Tuesday, October 23, 2007

Guest NLM Piece: The Place of Lectio Divina in the Liturgical Life

A request for help, and a (different) modest proposal

by Dom Christopher Lazowski, OSB

There is a monastic adage that states that a monk should pray the Psalter in a week, and should read the Bible in a year. St. Benedict attaches great importance to the weekly Psalter, so much so that after explaining how the psalms are to be distributed over the course of the week (by shortening the cursus used in his day by the monastic communities that served the great Roman basilicas), he then says that the abbot is free to find another system, as long as the rule of 150 psalms a week is respected.

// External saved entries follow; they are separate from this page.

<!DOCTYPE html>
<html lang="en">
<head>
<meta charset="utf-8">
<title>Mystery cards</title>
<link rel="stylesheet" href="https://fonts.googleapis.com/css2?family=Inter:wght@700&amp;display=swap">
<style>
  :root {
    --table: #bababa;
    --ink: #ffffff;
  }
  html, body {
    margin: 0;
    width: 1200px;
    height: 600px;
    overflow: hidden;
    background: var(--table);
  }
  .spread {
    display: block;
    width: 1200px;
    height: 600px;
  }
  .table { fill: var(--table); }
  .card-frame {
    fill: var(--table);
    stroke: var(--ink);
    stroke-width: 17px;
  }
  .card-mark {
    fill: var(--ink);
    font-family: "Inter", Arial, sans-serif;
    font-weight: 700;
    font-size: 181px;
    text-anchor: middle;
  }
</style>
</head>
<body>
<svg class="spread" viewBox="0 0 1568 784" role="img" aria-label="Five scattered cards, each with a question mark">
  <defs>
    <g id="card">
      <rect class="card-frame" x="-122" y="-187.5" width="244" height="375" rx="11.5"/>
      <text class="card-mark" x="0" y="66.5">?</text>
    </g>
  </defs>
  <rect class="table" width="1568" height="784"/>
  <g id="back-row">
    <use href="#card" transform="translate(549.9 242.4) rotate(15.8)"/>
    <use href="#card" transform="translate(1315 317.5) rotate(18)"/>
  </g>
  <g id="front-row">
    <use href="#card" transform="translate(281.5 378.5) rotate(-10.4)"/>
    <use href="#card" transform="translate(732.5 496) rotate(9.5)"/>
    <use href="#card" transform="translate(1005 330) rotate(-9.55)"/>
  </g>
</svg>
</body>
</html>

The rest of the Bible is read in a systematic way at the night Office. The lessons in the Breviarium Monasticum (the same as the ones in the Breviarium Romanum, but divided into four parts per nocturn on Sundays and feasts, instead of three) testify to the traditional order of reading Scripture over the course of the liturgical year. The lessons were probably somewhat longer in most places until the need of the mendicant orders to have easily carried books led to the shortened lessons that the classical breviaries have preserved, although few monastic houses are likely to have attained the prolixity of Cluny, where the whole book of Daniel, for example, was read during one night! It was frequent (and it was the practice at St-Wandrille throughout the Middle Ages) to finish readings begun at Vigils during meals in the refectory; reading at table is considered a cibus cibo melior.

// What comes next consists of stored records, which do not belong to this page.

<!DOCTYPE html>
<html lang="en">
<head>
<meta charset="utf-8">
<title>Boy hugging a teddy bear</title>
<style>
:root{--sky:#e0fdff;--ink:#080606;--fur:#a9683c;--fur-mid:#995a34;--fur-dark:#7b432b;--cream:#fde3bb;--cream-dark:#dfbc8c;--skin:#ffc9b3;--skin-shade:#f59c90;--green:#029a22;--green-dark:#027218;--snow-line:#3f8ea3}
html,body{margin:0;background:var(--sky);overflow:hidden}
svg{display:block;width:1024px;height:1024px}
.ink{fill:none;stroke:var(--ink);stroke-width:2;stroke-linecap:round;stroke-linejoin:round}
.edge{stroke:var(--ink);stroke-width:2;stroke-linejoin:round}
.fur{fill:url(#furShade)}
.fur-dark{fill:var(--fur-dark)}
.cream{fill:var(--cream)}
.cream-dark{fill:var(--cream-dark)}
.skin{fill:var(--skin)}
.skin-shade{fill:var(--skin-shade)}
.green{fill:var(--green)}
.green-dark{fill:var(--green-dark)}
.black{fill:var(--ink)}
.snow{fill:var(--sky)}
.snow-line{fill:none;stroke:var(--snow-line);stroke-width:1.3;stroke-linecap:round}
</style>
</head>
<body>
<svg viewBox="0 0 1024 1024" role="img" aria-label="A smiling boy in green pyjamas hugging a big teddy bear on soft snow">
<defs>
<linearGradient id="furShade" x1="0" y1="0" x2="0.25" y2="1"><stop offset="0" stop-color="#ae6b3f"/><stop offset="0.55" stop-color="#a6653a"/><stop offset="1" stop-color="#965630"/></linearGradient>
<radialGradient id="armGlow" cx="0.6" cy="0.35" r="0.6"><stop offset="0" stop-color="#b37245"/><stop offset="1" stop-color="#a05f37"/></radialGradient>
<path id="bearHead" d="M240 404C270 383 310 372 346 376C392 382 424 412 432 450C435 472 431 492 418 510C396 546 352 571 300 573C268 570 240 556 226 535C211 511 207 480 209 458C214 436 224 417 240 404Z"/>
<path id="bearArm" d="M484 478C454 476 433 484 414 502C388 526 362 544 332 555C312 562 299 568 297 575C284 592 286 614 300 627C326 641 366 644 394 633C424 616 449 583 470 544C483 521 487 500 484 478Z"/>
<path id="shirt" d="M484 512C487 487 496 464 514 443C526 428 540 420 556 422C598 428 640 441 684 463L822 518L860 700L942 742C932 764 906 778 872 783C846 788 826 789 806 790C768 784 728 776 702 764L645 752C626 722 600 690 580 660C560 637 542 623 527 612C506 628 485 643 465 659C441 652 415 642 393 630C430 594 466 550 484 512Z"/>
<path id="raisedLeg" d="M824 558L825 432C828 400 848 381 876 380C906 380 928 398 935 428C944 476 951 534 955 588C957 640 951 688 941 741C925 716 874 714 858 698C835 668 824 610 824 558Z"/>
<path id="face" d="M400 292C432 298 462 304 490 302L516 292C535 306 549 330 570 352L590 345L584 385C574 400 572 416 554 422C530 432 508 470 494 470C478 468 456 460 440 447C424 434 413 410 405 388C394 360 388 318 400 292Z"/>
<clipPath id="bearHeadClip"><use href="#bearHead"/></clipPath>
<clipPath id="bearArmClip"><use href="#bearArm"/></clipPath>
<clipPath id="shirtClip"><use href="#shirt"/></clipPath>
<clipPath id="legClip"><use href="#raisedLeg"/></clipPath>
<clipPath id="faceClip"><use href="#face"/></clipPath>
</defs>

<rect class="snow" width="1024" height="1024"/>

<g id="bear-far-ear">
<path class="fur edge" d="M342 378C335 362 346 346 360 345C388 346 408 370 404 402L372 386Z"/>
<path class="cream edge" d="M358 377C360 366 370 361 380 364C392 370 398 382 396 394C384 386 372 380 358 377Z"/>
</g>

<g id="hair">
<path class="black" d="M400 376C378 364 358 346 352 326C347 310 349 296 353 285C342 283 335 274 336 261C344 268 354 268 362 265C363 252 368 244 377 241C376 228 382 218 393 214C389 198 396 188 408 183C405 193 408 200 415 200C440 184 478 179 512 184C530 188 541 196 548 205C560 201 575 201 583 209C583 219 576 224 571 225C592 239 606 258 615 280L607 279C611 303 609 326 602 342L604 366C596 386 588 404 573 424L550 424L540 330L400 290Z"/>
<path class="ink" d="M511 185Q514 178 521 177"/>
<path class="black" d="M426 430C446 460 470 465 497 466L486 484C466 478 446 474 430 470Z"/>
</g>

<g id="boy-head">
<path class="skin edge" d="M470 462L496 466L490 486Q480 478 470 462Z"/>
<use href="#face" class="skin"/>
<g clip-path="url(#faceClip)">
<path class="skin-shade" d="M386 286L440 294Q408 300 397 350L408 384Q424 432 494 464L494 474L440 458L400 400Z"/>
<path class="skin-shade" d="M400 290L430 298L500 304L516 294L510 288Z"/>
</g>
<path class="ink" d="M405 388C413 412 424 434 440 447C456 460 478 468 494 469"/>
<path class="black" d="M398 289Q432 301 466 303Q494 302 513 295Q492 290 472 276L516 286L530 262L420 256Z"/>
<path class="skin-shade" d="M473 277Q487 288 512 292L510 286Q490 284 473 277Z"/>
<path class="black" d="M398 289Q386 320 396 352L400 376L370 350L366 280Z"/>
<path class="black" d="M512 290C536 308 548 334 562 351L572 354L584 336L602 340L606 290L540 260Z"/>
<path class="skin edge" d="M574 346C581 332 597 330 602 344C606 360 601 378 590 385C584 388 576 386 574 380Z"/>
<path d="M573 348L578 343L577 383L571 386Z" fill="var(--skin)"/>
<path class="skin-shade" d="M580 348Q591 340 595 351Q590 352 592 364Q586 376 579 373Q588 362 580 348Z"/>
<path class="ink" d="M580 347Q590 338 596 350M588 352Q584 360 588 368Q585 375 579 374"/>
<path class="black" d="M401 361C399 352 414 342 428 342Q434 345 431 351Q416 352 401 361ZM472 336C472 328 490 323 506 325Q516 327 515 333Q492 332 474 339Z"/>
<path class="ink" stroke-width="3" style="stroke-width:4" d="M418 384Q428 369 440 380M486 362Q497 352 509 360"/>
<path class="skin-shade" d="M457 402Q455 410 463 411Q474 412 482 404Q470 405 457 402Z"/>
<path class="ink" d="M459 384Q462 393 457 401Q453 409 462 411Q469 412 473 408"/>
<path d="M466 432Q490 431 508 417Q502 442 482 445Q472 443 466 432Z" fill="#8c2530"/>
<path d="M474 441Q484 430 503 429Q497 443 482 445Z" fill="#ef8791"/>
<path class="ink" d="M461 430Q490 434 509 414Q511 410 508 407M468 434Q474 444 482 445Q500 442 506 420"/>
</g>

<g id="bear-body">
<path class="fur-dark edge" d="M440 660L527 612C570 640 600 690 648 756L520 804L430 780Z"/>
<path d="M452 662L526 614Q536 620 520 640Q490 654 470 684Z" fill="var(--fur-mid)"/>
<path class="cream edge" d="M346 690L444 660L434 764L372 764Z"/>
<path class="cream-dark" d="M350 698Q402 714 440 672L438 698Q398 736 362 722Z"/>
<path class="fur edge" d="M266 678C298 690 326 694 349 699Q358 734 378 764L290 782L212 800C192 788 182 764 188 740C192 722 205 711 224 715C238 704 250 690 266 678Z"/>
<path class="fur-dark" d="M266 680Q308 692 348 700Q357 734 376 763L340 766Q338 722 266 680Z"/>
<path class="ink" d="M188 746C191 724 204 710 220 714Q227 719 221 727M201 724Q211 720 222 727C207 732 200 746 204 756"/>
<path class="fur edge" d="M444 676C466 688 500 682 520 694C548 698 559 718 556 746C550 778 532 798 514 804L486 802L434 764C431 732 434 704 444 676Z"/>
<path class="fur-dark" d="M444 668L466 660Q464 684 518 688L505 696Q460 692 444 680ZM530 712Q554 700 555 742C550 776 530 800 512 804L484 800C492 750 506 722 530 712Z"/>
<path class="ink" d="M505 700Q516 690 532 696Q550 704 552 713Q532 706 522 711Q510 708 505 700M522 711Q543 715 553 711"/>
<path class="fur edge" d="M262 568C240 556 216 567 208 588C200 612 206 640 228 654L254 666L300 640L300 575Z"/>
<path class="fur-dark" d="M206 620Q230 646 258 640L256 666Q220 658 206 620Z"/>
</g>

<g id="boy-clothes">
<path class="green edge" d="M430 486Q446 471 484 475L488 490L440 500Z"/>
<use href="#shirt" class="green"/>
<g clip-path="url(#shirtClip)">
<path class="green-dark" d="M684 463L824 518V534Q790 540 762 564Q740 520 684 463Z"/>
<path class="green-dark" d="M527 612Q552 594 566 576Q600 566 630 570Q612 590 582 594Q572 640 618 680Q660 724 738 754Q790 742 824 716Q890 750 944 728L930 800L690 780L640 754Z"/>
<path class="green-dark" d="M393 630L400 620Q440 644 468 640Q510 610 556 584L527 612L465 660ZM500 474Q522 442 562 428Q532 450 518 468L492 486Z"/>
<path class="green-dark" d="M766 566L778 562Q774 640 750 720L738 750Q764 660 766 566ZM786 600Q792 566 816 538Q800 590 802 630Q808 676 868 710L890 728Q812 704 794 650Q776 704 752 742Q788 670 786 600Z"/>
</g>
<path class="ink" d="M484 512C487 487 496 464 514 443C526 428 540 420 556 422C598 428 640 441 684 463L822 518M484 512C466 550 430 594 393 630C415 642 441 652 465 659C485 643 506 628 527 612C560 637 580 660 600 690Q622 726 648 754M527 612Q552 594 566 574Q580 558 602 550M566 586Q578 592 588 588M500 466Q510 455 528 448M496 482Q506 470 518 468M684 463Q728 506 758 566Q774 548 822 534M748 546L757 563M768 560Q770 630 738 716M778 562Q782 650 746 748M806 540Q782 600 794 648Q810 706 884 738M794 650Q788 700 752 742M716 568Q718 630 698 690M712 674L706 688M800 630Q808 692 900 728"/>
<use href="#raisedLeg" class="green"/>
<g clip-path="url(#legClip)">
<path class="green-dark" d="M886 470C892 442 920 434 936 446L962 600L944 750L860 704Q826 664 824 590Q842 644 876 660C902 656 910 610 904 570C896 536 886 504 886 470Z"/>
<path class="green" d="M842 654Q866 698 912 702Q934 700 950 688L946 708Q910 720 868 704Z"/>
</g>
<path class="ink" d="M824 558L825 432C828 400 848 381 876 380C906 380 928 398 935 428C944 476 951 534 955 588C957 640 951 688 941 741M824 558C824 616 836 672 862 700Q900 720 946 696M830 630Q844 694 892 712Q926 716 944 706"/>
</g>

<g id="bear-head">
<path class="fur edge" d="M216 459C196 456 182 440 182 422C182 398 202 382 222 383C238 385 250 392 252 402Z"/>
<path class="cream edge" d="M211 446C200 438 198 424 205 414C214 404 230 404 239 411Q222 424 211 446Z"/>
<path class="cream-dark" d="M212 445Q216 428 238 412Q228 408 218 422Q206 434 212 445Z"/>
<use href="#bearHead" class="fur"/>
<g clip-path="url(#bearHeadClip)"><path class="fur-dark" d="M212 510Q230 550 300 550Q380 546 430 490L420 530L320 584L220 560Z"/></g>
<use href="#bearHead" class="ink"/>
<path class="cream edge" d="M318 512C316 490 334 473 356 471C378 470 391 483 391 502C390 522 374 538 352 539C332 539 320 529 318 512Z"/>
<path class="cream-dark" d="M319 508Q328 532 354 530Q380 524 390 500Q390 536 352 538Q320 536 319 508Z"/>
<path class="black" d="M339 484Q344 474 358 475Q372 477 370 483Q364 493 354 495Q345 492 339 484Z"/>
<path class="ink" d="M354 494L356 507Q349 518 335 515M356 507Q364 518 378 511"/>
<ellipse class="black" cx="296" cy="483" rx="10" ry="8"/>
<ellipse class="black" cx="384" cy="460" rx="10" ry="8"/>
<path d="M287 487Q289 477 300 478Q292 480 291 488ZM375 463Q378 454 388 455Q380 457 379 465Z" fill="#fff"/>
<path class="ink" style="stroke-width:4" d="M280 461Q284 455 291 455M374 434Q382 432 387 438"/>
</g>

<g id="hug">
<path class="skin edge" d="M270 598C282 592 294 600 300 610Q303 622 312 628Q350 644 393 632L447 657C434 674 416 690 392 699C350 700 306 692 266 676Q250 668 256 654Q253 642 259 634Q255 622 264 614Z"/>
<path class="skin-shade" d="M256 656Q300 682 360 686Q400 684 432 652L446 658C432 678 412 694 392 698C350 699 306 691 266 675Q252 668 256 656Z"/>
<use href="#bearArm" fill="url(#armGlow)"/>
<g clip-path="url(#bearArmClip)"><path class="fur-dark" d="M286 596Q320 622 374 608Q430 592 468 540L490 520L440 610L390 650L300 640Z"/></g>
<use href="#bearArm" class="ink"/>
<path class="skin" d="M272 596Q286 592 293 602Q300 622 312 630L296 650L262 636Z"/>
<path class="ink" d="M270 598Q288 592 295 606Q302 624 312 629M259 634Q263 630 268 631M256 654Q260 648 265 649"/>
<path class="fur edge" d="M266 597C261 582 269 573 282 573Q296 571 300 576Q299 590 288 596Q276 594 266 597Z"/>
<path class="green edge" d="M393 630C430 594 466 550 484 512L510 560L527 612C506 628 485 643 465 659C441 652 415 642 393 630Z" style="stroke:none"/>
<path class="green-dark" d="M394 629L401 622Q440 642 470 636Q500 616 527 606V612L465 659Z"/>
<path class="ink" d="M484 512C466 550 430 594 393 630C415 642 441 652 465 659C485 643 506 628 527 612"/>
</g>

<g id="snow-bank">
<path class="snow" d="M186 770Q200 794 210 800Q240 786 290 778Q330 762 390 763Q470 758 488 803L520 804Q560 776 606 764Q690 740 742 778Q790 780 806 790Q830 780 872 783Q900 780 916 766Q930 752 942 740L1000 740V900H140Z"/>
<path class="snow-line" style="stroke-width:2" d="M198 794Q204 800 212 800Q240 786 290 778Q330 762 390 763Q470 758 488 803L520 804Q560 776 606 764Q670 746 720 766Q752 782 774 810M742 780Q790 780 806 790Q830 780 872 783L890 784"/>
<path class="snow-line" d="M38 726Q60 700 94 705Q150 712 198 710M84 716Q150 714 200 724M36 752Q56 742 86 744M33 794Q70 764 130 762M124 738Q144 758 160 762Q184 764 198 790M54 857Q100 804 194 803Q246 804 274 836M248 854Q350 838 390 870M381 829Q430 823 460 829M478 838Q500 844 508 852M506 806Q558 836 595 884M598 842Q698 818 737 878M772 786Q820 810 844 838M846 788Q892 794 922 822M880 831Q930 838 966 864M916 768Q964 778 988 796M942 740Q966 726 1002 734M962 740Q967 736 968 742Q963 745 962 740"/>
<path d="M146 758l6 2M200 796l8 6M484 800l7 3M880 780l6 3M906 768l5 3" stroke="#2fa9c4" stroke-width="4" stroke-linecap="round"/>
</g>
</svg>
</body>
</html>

But the reading of Sacred Scripture is not limited to the liturgy. It is the chief matter of lectio divina, the meditative and prayerful reading, sliding in and out of prayer, that is a vital element of monastic life. I will never forget a remarkable Sunday homily given by Fr. Bouyer when I was in the novitiate, in which he quoted Ailred of Rievaulx, who described a monastery as a place where everything was arranged to favour the reading of the Bible, the practice of lectio divina. The classic exposition of lectio divina is “The Ladder of Monks” by Guigo II, ninth prior of La Grande Chartreuse; it is available in English translation in the Cistercian Fathers series. Novices here are given a plan for reading the Bible in a year, drawn up in the 1950s by a French biblical scholar, Sr. Jeanne d'Arc, O.P., which is inspired by the way the different books are read at the Office, with the addition of the books that the Office omits, but without the psalms and the Gospels.

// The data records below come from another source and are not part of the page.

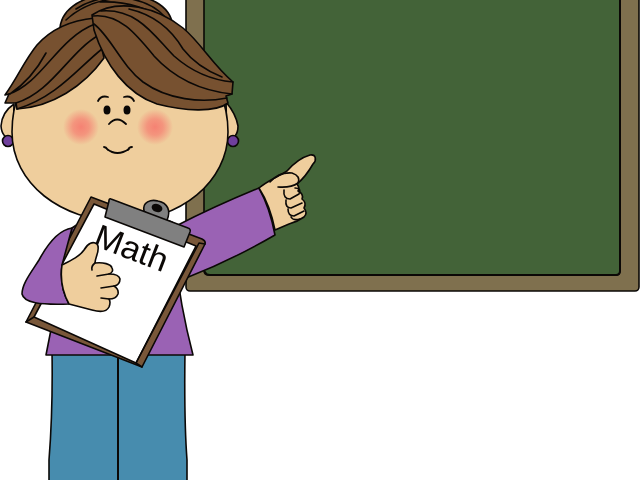
<!DOCTYPE html>
<html lang="en">
<head>
<meta charset="utf-8">
<title>Math teacher at the chalkboard</title>
<style>
:root {
  --ink: #0b0806;
  --board: #436338;
  --frame: #7f704e;
  --skin: #efce9d;
  --hair: #775130;
  --shirt: #9a62b4;
  --earring: #6f3f9c;
  --jeans: #478cae;
  --wood: #795739;
  --metal: #808080;
  --blush: #f58273;
}
html, body { margin: 0; background: #fff; overflow: hidden; }
svg { display: block; width: 640px; height: 480px; }
.line { fill: none; }
.figure, .chalkboard { stroke: var(--ink); stroke-width: 1.6; stroke-linejoin: round; stroke-linecap: round; }
.frame { fill: var(--frame); }
.board { fill: var(--board); }
.skin { fill: var(--skin); }
.hair { fill: var(--hair); }
.shirt { fill: var(--shirt); }
.jeans { fill: var(--jeans); }
.wood { fill: var(--wood); }
.metal { fill: var(--metal); }
.earring { fill: var(--earring); }
.paper { fill: #fff; }
.ink { fill: var(--ink); stroke: none; }
.blush { fill: url(#blush-glow); stroke: none; }
.subject { font: 33px "Liberation Sans", Arial, sans-serif; fill: var(--ink); stroke: none; }
</style>
</head>
<body>
<svg viewBox="0 0 640 480" role="img" aria-label="Teacher holding a math clipboard and pointing at a chalkboard">
  <defs>
    <radialGradient id="blush-glow">
      <stop offset="0" stop-color="var(--blush)"/>
      <stop offset=".45" stop-color="var(--blush)" stop-opacity=".75"/>
      <stop offset="1" stop-color="var(--blush)" stop-opacity="0"/>
    </radialGradient>
  </defs>

  <g class="chalkboard">
    <rect class="frame" x="186" y="-20" width="453" height="311" rx="4"/>
    <rect class="board" x="204" y="-20" width="416" height="295" rx="4"/>
    <path class="line" d="M205 272Q206 275 210 275H616Q620 275 620 271V0" stroke-width="2"/>
  </g>

  <g class="figure">
    <g id="jeans">
      <path class="jeans" d="M52 350H185Q184 420 187 460V490H49V460Q53 410 52 350Z"/>
      <path class="line" d="M118 354V480" stroke-width="2"/>
    </g>

    <g id="shirt">
      <path class="shirt" d="M72 228Q100 208 150 214L172 222Q176 290 193 355H46L56 304Z"/>
      <path class="shirt" d="M176 226Q215 206 259 188Q270 208 275 235Q230 261 186 278Z"/>
    </g>

    <g id="pointing-hand">
      <path class="skin" d="M259 188C267 181 279 176 287 171C294 163 303 157 310 155C316 154 317 160 313 164C309 171 303 179 297 184Q300 188 298 191Q304 194 302 199Q307 203 304 208Q308 213 304 217Q297 222 289 224L275 230Q270 205 259 188Z"/>
      <path class="line" d="M270 182Q279 172 292 173Q301 176 298 183Q291 188 278 187M284 190Q283 199 290 199L299 194Q302 188 295 188M286 200Q285 208 291 208L302 203M288 209Q288 216 294 216L304 211M291 217Q293 221 300 219"/>
    </g>

    <g id="head">
      <path class="hair" d="M60 34C58 12 78-5 115-6C154-6 174 8 173 32Z"/>
      <path class="line" d="M66 20Q84 3 112-1M76 9Q90 0 106-2M126-2Q152 2 165 17M100 2Q136 0 170 22"/>
      <path class="skin" d="M14 104Q2 112 1 126Q2 139 13 139ZM226 102Q236 114 238 126Q238 139 227 139Z"/>
      <circle class="earring" cx="8" cy="141" r="5.5"/>
      <circle class="earring" cx="233" cy="141" r="5.5"/>
      <path class="skin" d="M12 132C12 73 57 30 119 30C182 30 228 74 228 132C228 181 181 221 120 221C62 221 12 184 12 132Z"/>
      <circle class="blush" cx="81" cy="127" r="18"/>
      <circle class="blush" cx="155" cy="127" r="18"/>
      <ellipse class="ink" cx="107" cy="110" rx="3.5" ry="4.5"/>
      <ellipse class="ink" cx="127" cy="110" rx="3.5" ry="4.5"/>
      <path class="line" d="M98 101Q101 95 108 97M124 97Q131 95 134 101M109 124Q117 115 126 124M107 149Q117 157 129 149M104 147Q106 147 108 150M128 150Q129 147 132 147" stroke-width="1.8"/>
    </g>

    <g id="hair">
      <path class="hair" d="M104 58C84 86 52 107 17 109L16 103L5 103L9 94L5 95C18 77 24 61 37 45C53 27 74 20 95 18Z"/>
      <path class="line" d="M9 94C42 83 58 38 95 24M16 103C52 92 69 52 99 35M17 109C57 97 79 67 102 49M10 94Q32 79 46 53"/>
      <path class="hair" d="M92 15C119-3 158 8 183 28C201 43 212 64 233 82L232 94L226 96L228 103C215 113 184 111 157 104C127 94 105 65 94 30Z"/>
      <path class="line" d="M93 16C119 13 136 34 154 56C175 79 203 91 232 94M101 11C138 8 155 37 174 56C191 71 211 80 233 82M94 24C111 37 121 65 143 82C168 100 201 103 227 98M129 9Q164 17 183 49Q197 67 222 77"/>
    </g>

    <g id="clipboard">
      <path class="wood" d="M91 197L202 239Q206 241 205 244L142 367L26 322Z"/>
      <path class="paper" d="M94 204L196 246L136 363L34 317Z"/>
      <path class="line" d="M205 244L199 243L136 363L142 367M26 322L34 317"/>
      <path class="metal" d="M144 211C142 202 151 199 158 201C168 203 171 211 167 220L160 224Z"/>
      <ellipse class="ink" cx="157" cy="208" rx="5.5" ry="4" transform="rotate(18 157 208)"/>
      <path class="metal" d="M111 199L188 228Q191 229 190 232L184 247L105 217L109 201Q109 198 111 199Z"/>
      <text class="subject" transform="translate(92 245) rotate(21)" textLength="76" lengthAdjust="spacingAndGlyphs">Math</text>
    </g>

    <g id="holding-arm">
      <path class="shirt" d="M72 228C58 230 46 247 39 260C30 274 22 284 22 294C24 303 40 305 69 304Q59 286 62 265Z"/>
      <path class="skin" d="M62 265C72 260 80 256 84 250C88 243 93 241 97 244C101 249 95 257 95 263C103 262 111 264 112 268Q114 272 109 274Q119 274 120 279Q120 285 114 286Q119 289 118 294Q116 299 109 299Q111 302 109 307C106 313 99 312 92 310L69 304Q59 286 62 265Z"/>
      <path class="line" d="M95 263Q91 266 92 270M109 274L97 276M114 286L101 288M109 299L101 298"/>
    </g>
  </g>
</svg>
</body>
</html>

A few years ago, one of my confrères drew up a “revised version”. He felt that the passages assigned to each day were sometimes too long, sometimes too short, and sometimes divided in awkward places. He also improved what you could call the “interface” between the different seasons, so that you actually read the whole Bible every year; if you follow Sr. Jeanne d'Arc, you have to skip a few chapters every now and then. For instance, the last few chapters of Isaiah get squeezed out, unless Christmas falls on a Sunday. He also removed the Septuagesima readings, having the reading of Genesis begin on Ash Wednesday, and moving Jeremiah to October.

I immediately adopted this “r.v.” for my own lectio divina, but the removal of Septuagesima always seemed to me to be unsatisfactory. In the lectionary we use at Vigils, which follows a three year cycle and was drawn up by one of the fathers here around 1970, we have kept Septuagesima; we begin reading Genesis at Vigils on the third Sunday before Lent, and begin Jeremiah on the fifth Sunday of Lent. Reading Jeremiah in the autumn just seemed odd, and I disliked being out of synch both with what we were reading at the Office, and centuries of tradition. So I made a few adjustments to the “r.v.”, and produced two different versions that are closer to the traditional order. I would be most interested to hear comments or suggestions. I'm not satisfied with either. If you follow one, in certain years you will begin Joshua in January, then suddenly switch back to Genesis. If you follow the other, Ecclesiasticus is in the “wrong” place; it is traditionally read in August, with the rest of the wisdom books. I had thought of placing all St. Paul's epistles after Epiphany, and placing Esdras and Nehemiah in Eastertide, but that leaves three days in Eastertide without reading. Quid vobis videtur?

But I haven't posted this merely to get feedback, although I do hope to get some. I am sure that we are all convinced that a truly successful new liturgical movement needs to be grounded in a life of prayer that is fed by the liturgy, the sacraments, and the Word of God. The original liturgical movement, after all, didn't call for tinkering with the liturgy, but for living it. These plans for reading the Bible may well be too ambitious for Christians living outside a monastic context; in his memorable sermon, Fr. Bouyer suggested that people decide upon a “ridiculous minimum” of time to be set aside each day for lectio. So perhaps these plans, suitably adapted, might help people to fill such a ridiculous minimum in a way that is in harmony with the use that the Church has made of Scripture in her liturgy over the centuries.

Reading Plan:

Plan 1
Plan 2

More recent articles:

For more articles, see the NLM archives: